The proof is in the numbers. Park students continue their study of mathematics to advanced levels and perform competitively on a variety of national and state assessments.
SAT subject area tests measure mastery of content taught in mathematics programs.
The Maryland Mathematics League sponsors statewide contests in which approximately 40 schools participate, including leading public and independent schools. The test evaluates mathematical competency and conceptual understanding at a high level. A number of schools coach students for this competition; Park does not.
Students who have come through our Lower and Middle School math programs are consistently Park’s highest performers.
Teaching an ambitious mathematics program requires exceptional teachers. Consider the following:
Developing an outstanding mathematics program requires extensive professional development work by faculty. Park’s distinctive FACA (Faculty and Curricular Advancement) program has supported 17 intensive summer projects in mathematics. In addition, Park has supported training of Lower School teachers through multiple institutes and in-house workshops. Work has included the following:

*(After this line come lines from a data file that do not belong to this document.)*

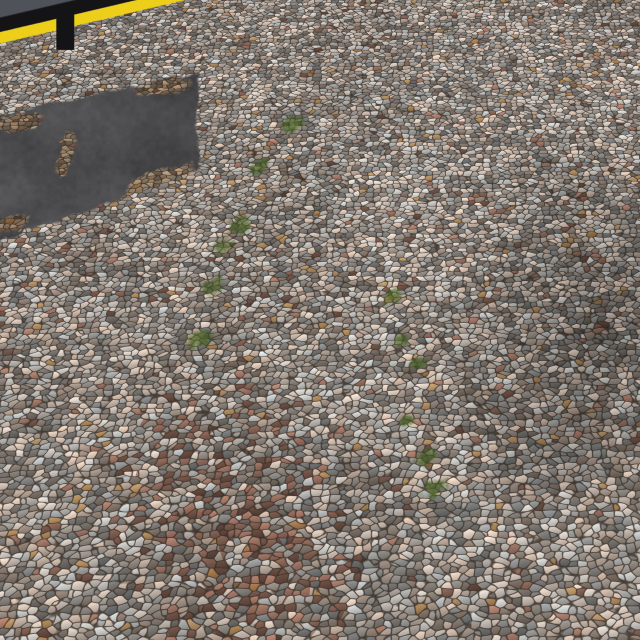
Write a Shadertoy shader that draws this texture.

```glsl
// Pebble ground seen at a slant, with a worn dark slab, moss tufts and a yellow edged rail.
// Pebbles are Voronoi cells on a perspective grid, each with its own tilt, size and tint;
// stains, slab and rail are layered on top using noise and simple distance masks.

const float PEBBLES_ACROSS = 85.0;
const float PEBBLE_FLATNESS = 1.35;
const float NEAR_SCALE = 1.2;
const float SCALE_FALLOFF = 0.45;

const vec3 GAP_BROWN = vec3(0.23, 0.195, 0.165);
const vec3 COOL_TINT = vec3(0.98, 1.0, 1.0);
const vec3 WARM_TINT = vec3(1.10, 0.98, 0.89);
const vec3 RUST = vec3(0.50, 0.33, 0.27);
const vec3 OCHRE = vec3(0.68, 0.50, 0.28);
const vec3 MOSS = vec3(0.27, 0.37, 0.12);
const vec3 SLAB_GRAY = vec3(0.29, 0.29, 0.30);
const vec3 RAIL_YELLOW = vec3(0.93, 0.81, 0.10);
const vec3 RAIL_BLACK = vec3(0.08, 0.08, 0.09);
const vec3 ROAD_GRAY = vec3(0.31, 0.32, 0.35);

vec3 hash3(vec2 p) {
    vec3 q = fract(vec3(p.xyx) * vec3(0.1031, 0.1030, 0.0973));
    q += dot(q, q.yxz + 33.33);
    return fract((q.xxy + q.yzz) * q.zyx);
}

float valueNoise(vec2 p) {
    vec2 i = floor(p), f = fract(p);
    f = f * f * (3.0 - 2.0 * f);
    float low = mix(hash3(i).x, hash3(i + vec2(1, 0)).x, f.x);
    float high = mix(hash3(i + vec2(0, 1)).x, hash3(i + vec2(1, 1)).x, f.x);
    return mix(low, high, f.y);
}

float fbm(vec2 p) {
    float sum = 0.0, weight = 0.53;
    for (int i = 0; i < 4; i++) {
        sum += weight * valueNoise(p);
        p = p * 2.03 + 17.1;
        weight *= 0.5;
    }
    return sum;
}

vec2 rotate(vec2 p, float angle) {
    float c = cos(angle), s = sin(angle);
    return vec2(c * p.x + s * p.y, c * p.y - s * p.x);
}

// Soft tilted ellipse: 1 at the centre, 0 on the rim
float blob(vec2 p, vec2 centre, vec2 radius, float angle) {
    return max(0.0, 1.0 - length(rotate(p - centre, angle) / radius));
}

float band(float value, float low, float high, float soft) {
    return smoothstep(low - soft, low + soft, value) * (1.0 - smoothstep(high - soft, high + soft, value));
}

vec2 groundPlane(vec2 uv) {
    float scale = NEAR_SCALE - SCALE_FALLOFF * uv.y;
    return PEBBLES_ACROSS * vec2((uv.x - 0.5) / scale + 2.0, PEBBLE_FLATNESS / (SCALE_FALLOFF * scale));
}

vec3 pebbleColor(vec2 id, float redness) {
    vec3 h = hash3(id + 71.0), k = hash3(id + 213.0);
    vec3 color = mix(0.39, 0.82, h.x) * mix(COOL_TINT, WARM_TINT, h.y);
    float rusty = step(0.965 - 0.5 * redness, h.z);
    color = mix(color, RUST * (0.7 + 0.6 * h.x), rusty * 0.8);
    return mix(color, OCHRE, step(0.985, k.x) * 0.75);
}

vec3 pebbles(vec2 p, float redness) {
    vec2 cell = floor(p), nearestId = cell, nearestOffset = vec2(0);
    float first = 9.0, second = 9.0;
    for (int y = -1; y <= 1; y++)
    for (int x = -1; x <= 1; x++) {
        vec2 id = cell + vec2(x, y);
        vec3 h = hash3(id);
        vec2 offset = p - id - 0.1 - 0.8 * h.xy;
        vec2 local = rotate(offset, 0.3 + 1.6 * (h.z - 0.5)) * vec2(0.82, 1.25);
        float d = length(local) - 0.25 * hash3(id + 5.0).y;
        if (d < first) {
            second = first;
            first = d;
            nearestId = id;
            nearestOffset = offset;
        } else second = min(second, d);
    }
    float body = smoothstep(0.0, 0.24, second - first) * (1.0 - smoothstep(0.5, 0.85, first));
    float light = 1.0 + 0.22 * clamp(nearestOffset.y - 0.3 * nearestOffset.x, -0.6, 0.6);
    return mix(GAP_BROWN, pebbleColor(nearestId, redness) * light, 0.15 + 0.85 * body);
}

// A row of jittered tufts, broken up by fine noise
float mossRow(vec2 uv, vec2 start, vec2 stride, float seed) {
    float cover = 0.0;
    for (int i = 0; i < 6; i++) {
        vec3 h = hash3(vec2(float(i), seed));
        vec2 centre = start + stride * float(i) + 0.035 * (h.xy - 0.5);
        cover = max(cover, blob(uv, centre, vec2(0.034, 0.024) * (0.6 + 0.6 * h.z), 0.5));
    }
    return smoothstep(0.35, 0.75, cover + 0.7 * (fbm(uv * 90.0) - 0.5));
}

vec3 gravelBed(vec2 uv) {
    float stain = fbm(uv * 7.0 + 3.0);
    float redness = blob(uv, vec2(0.38, 0.17), vec2(0.20, 0.28), 0.2) * (0.5 + stain);
    vec3 color = pebbles(groundPlane(uv), redness);
    float shade = blob(uv, vec2(0.93, 0.48), vec2(0.24, 0.32), -0.4);
    color *= 0.90 + 0.22 * stain - 0.32 * shade - 0.10 * redness;
    float moss = max(mossRow(uv, vec2(0.67, 0.24), vec2(-0.008, 0.06), 4.0),
                     mossRow(uv, vec2(0.30, 0.47), vec2(0.03, 0.065), 9.0));
    return mix(color, MOSS * (0.55 + 0.9 * fbm(uv * 160.0)), moss * 0.65);
}

vec3 addSlab(vec3 ground, vec2 uv) {
    vec2 q = uv + 0.016 * (vec2(fbm(uv * 45.0), fbm(uv * 45.0 + 9.0)) - 0.5);
    float mask = band(q.y, 0.622 + 0.36 * q.x, 0.82 + 0.21 * q.x, 0.003) * (1.0 - smoothstep(0.306, 0.311, q.x));
    float litter = max(blob(q, vec2(0.105, 0.76), vec2(0.055, 0.019), 1.3), blob(q, vec2(0.255, 0.863), vec2(0.055, 0.020), 0.15));
    litter = max(litter, blob(q, vec2(0.245, 0.715), vec2(0.075, 0.024), 0.4));
    litter = max(litter, blob(q, vec2(0.015, 0.65), vec2(0.04, 0.02), 0.3));
    litter = max(litter, blob(q, vec2(0.03, 0.81), vec2(0.045, 0.018), 0.2));
    litter = smoothstep(0.15, 0.4, litter + 0.5 * (fbm(uv * 60.0) - 0.5));
    vec3 slab = SLAB_GRAY * (0.62 + 0.6 * fbm(uv * vec2(11.0, 16.0)) + 0.2 * fbm(uv * 130.0));
    slab = mix(slab, ground * vec3(0.88, 0.78, 0.65), litter * 0.85);
    return mix(ground, slab, mask);
}

vec3 addRail(vec3 color, vec2 uv) {
    float height = uv.y - 0.932 - 0.235 * uv.x;
    float post = band(uv.x, 0.088, 0.116, 0.001) * band(uv.y, 0.922, 0.985, 0.001);
    color = mix(color, RAIL_YELLOW, band(height, 0.0, 0.018, 0.001));
    color = mix(color, RAIL_BLACK, max(post, smoothstep(0.017, 0.019, height)));
    return mix(color, ROAD_GRAY, smoothstep(0.039, 0.042, height));
}

void mainImage(out vec4 fragColor, in vec2 fragCoord) {
    vec3 sum = vec3(0);
    for (int i = 0; i < 4; i++) {
        vec2 jitter = (vec2(i & 1, i >> 1) - 0.5) * 0.5;
        vec2 uv = (fragCoord + jitter) / iResolution.xy;
        sum += addRail(addSlab(gravelBed(uv), uv), uv);
    }
    fragColor = vec4(sum / 4.0, 1.0);
}
```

Park School has a coordinated Pre-K–12 mathematics curriculum. Opportunities for advanced work are provided in Lower, Middle, and Upper Schools. Inspired by an exceptional faculty, Park students enroll in upper level courses and achieve at high levels on standardized tests and in math competitions. Following graduation from Park, students are prepared and motivated to continue their study of mathematics in college and to pursue a variety of professions which require a strong mathematics background.